I really liked the finale to The Americans. It was true to the show and the characters. It was satisfying to me.


That article is spot on about HIMYM too. It was a finale clearly written years earlier that didn’t mesh with where the show went in the interval.


Yep. That ending might have worked if the show ended a few years earlier, but it didn’t work at all after all those seasons. It was kind of amazing to see the creators so hell bent on not changing their original vision despite the story really telling them to change course. But that entire final season was ill advised.


Glad to see Shield on that list. It remains one of my all time favorite finales. Battlestar Galatica doesn’t belong there though. I probably would have put the Justified finale there instead.



That worked out well.


As a fan of HIMYM throughout its run, its finale was hugely satisfying. This was a show that always had everything figured out. It had its conclusion figured out. It dissatisfied people who weren’t paying attention, or had no idea what the show actually was.


I disagree. They spent a lot of time on the Barney/Robin relationship. They spend a whole damn season at their wedding. And then they tear it all down in about 10 minutes to force and ending that I don’t think worked for the show or characters anymore. But that’s just me.


That’s standard sitcom storytelling. The length of time Ross and Rachel spent apart in Friends, how do you justify that ending? Robin and Barney needed that relationship for personal growth. Robin’s whole reason for breaking up with Ted originally was that she wasn’t ready for commitment. Barney’s was because he never let anyone in. Ironically Robin never wanted kids, but that’s what Barney wanted. And everyone gets what they want in the end. This was a show about how messy adult life is, especially in the modern era. And it followed that concept to the very end.


No, the show thinks it’s doing a clever swerve at the end, by going “but wait, didn’t you realise this was all about Ted being in love with Robin, not really how he met his dead wife” which is completely undermined by the show having extensively showed that Ted and Robin don’t work as a couple. If they gone with that at the end of season 3 or 4 or even 5, it could have passed. But by season 9, Ted and Robin was a dead horse the show kept flogging, presumably because they knew they had to work up to it in the finale, and they still didn’t sell it. I’m half-convinced they only stuck with it because they’d pre-recorded the kids’ bits in season 2 and couldn’t remount them.

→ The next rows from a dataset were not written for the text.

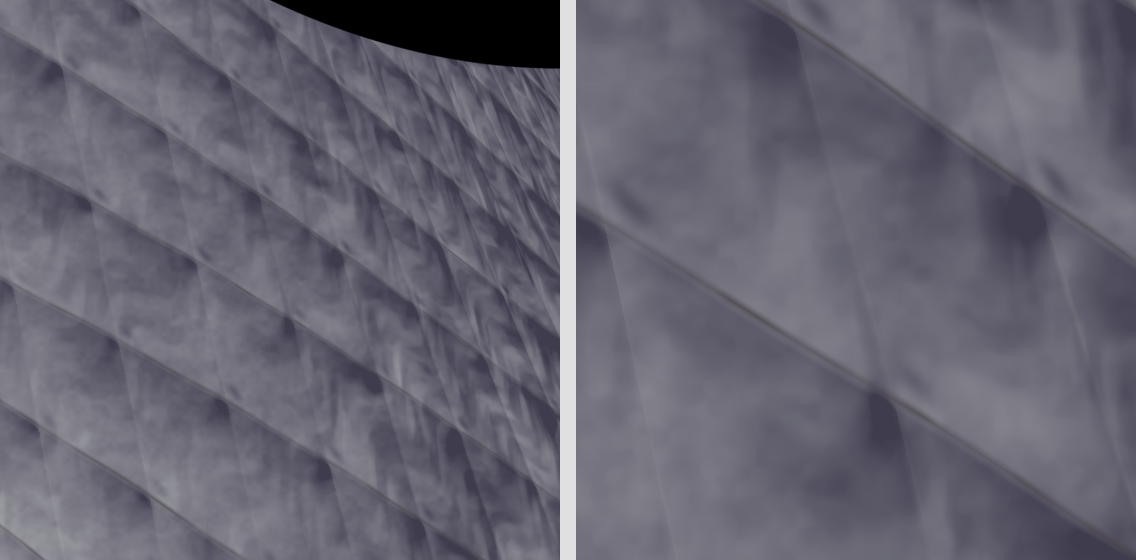
Left, the full canvas; right, a detail of the centre.
This texture is drawn by a WebGL 2 fragment shader. Its source:

```glsl
#version 300 es
precision highp float;

uniform vec2 u_resolution;
out vec4 fragColor;

vec2 hash2(vec2 p) {
    vec3 a = fract(p.xyx * vec3(0.1031, 0.1030, 0.0973));
    a += dot(a, a.yzx + 33.33);
    return fract((a.xx + a.yz) * a.zy);
}

// Smooth cellular noise: every feature point blends in its own value.
float cellNoise(vec2 p) {
    vec2 cell = floor(p);
    float total = 0.0, weights = 0.0;
    for (int y = -1; y <= 1; y++) {
        for (int x = -1; x <= 1; x++) {
            vec2 id = cell + vec2(x, y);
            vec2 offset = id + 0.15 + 0.7 * hash2(id) - p;
            float weight = exp(-6.0 * dot(offset, offset));
            total += weight * hash2(id + 71.0).x;
            weights += weight;
        }
    }
    return total / weights - 0.5;
}

// Bends the canvas into quilt space: x counts steep seams, y counts slanted rows downward.
vec2 quiltSpace(vec2 uv) {
    float down = 1.0 - uv.y;
    float u = uv.x - 0.087 - 0.204 * down;
    float steep = u * (6.05 - 0.5 * down + 11.9 * exp(-1.45 * down) * u * u);
    float t = down - 0.05 - 0.6 * uv.x - 0.09 * uv.x * uv.x;
    float row = t * (4.5 + 2.55 * uv.x - 3.9 * uv.x * t);
    return vec2(steep, row);
}

float band(float d, float halfWidth, float blur) {
    return 1.0 - smoothstep(halfWidth - blur, halfWidth + blur, abs(d));
}

void main() {
    vec2 uv = gl_FragCoord.xy / u_resolution;
    float pixel = 1.0 / min(u_resolution.x, u_resolution.y);

    vec2 q = quiltSpace(uv);
    q += 0.006 * sin(q.yx * vec2(4.1, 5.3) + vec2(1.0, 2.4));
    vec2 f = fract(q);
    vec2 knot = q - round(q);
    vec2 knotSeed = hash2(round(q) + 40.0);
    vec2 patchSeed = hash2(floor(q) + 90.0);
    float tight = smoothstep(0.4, 0.95, uv.x);

    // Broad light from the lower left
    float tone = 0.70 - 0.32 * uv.x - 0.17 * uv.y;
    tone += 0.25 * smoothstep(0.45, 0.0, length(uv));
    tone += 0.06 * (patchSeed.x - 0.5);

    // Padded patches: shadow under each row seam, glow above the next
    float shadow = smoothstep(0.0, 0.04, f.y) * exp(-3.6 * f.y);
    tone -= shadow * (0.27 + 0.24 * f.x);
    tone += 0.13 * smoothstep(0.4, 0.9, f.y) * (1.0 - 0.4 * f.x);

    // Steep seams: shaded on one side, lit on the other, stronger to the right
    tone += (0.04 + 0.14 * tight) * sign(knot.x) * exp(-9.0 * abs(knot.x)) * smoothstep(0.0, 0.04, abs(knot.x));

    // Wrinkles run across the patches and tighten to the right
    vec2 fold = vec2(q.x + q.y, q.x - q.y);
    fold.x += 0.12 * sin(fold.y * 3.0 + q.x * 1.7);
    float wrinkle = cellNoise(fold * vec2(2.8, 1.0) + 8.0);
    wrinkle += 0.9 * cellNoise(fold * vec2(6.5, 2.1) + 31.0);
    tone += wrinkle * mix(0.27, 0.48, tight);
    float pleat = cellNoise(fold * vec2(9.0, 2.6) + 57.0);
    tone += (0.1 + 0.22 * tight) * pleat;
    tone += 0.16 * cellNoise(uv * vec2(36.0, 44.0));
    tone += 0.09 * cellNoise(uv * 105.0);

    // Creases and dimples pulled in by the knots
    float along = knot.y - knot.x;
    float across = knot.x + knot.y;
    float crease = exp(-130.0 * across * across);
    crease *= smoothstep(0.0, 0.1, along) * (1.0 - smoothstep(0.2, 0.8, along));
    tone -= crease * (0.14 + 0.32 * knotSeed.x);
    vec2 dimple = (knot - vec2(0.12, -0.09)) * vec2(14.0, 21.0);
    tone -= exp(-dot(dimple, dimple)) * (0.2 + 0.25 * knotSeed.y);
    vec2 pucker = (knot - vec2(-0.05, 0.04)) * vec2(13.0, 17.0);
    tone -= 0.14 * exp(-dot(pucker, pucker));

    vec3 color = mix(vec3(0.30, 0.29, 0.355), vec3(0.57, 0.57, 0.60), clamp(tone, -0.2, 1.25));

    // Stitched seams: faint broken steep threads, dark slanted rows
    float thread = band(knot.x / 7.0, 0.0015, 0.002 + pixel);
    thread *= 0.45 + 0.7 * cellNoise(q * vec2(2.0, 7.0));
    color += vec3(0.05, 0.045, 0.03) * thread;
    float seam = band(knot.y / 5.5, 0.0015, 0.0028 + pixel);
    float wear = 0.65 + 0.6 * cellNoise(q * vec2(5.0, 1.0) + 13.0);
    color = mix(color, vec3(0.28, 0.26, 0.28), seam * clamp(wear, 0.0, 1.0));

    // Curved border with empty black beyond
    float border = uv.y - 0.8776 - 0.4557 * (1.0 - uv.x) * (1.0 - uv.x);
    color *= 1.0 - smoothstep(-pixel, pixel, border);

    fragColor = vec4(color, 1.0);
}
```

I think the show will survive that. He’s perfectly decent in the role and the past two series has managed to make Harris and Rory credible co-presenters. As long as his replacement is good and can balance out Harris’ road-rage and Rory’s occasional over-enthusiasm, it’ll do ok.

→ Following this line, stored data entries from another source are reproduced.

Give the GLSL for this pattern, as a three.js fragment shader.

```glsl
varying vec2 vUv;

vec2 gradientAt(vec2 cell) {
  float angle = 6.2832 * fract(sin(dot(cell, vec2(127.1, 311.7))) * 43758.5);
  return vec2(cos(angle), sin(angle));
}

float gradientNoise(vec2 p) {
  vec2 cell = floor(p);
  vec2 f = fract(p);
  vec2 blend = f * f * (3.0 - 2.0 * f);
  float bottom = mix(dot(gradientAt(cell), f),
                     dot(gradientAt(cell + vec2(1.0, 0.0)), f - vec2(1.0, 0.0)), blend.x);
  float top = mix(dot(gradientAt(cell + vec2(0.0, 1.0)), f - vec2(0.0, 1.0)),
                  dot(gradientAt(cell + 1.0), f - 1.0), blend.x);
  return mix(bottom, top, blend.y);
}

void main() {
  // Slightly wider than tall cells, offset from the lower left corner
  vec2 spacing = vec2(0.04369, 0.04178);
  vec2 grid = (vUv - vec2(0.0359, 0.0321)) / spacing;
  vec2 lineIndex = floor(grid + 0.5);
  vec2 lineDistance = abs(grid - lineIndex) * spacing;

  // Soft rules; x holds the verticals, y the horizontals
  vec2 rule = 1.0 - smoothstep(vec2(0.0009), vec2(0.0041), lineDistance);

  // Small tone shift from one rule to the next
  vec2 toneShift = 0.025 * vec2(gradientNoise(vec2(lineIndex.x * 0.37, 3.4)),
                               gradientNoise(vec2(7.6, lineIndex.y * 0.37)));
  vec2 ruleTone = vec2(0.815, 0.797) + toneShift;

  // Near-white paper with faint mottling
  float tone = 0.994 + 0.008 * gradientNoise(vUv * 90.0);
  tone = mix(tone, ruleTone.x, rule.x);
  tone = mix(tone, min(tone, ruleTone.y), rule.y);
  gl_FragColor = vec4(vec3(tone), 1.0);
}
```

They did explain why it didn’t work, and…again, that’s something they both worked on separately. Ted finally found someone who wanted him for who he was. The whole point of the series was to explain what it means to always be on the search for a perfect mate. It makes you crazy. And even when you find them, fate still has its own ideas. The fact that Robin was there all along, it was never normal. Either it was just an excuse to have another member of the cast, or there was always a part of her that understood what she didn’t want to admit, that Ted really did fill a void in her life. But we spend an inordinate amount of our time trying to deny stuff like this, because we think our life has told us one thing and that we should believe that, but sometimes we allow ourselves to finally believe something else.




Agent Carter had a fair bit of racism in series 2, as I recall.


Was that with the guy in Los Angeles, around Silverlake? (Okay, so you don’t know from Silverlake. Get a map!) That actually felt quite accurate to the area at the time.


The TV version of Jason Wilkes, yeah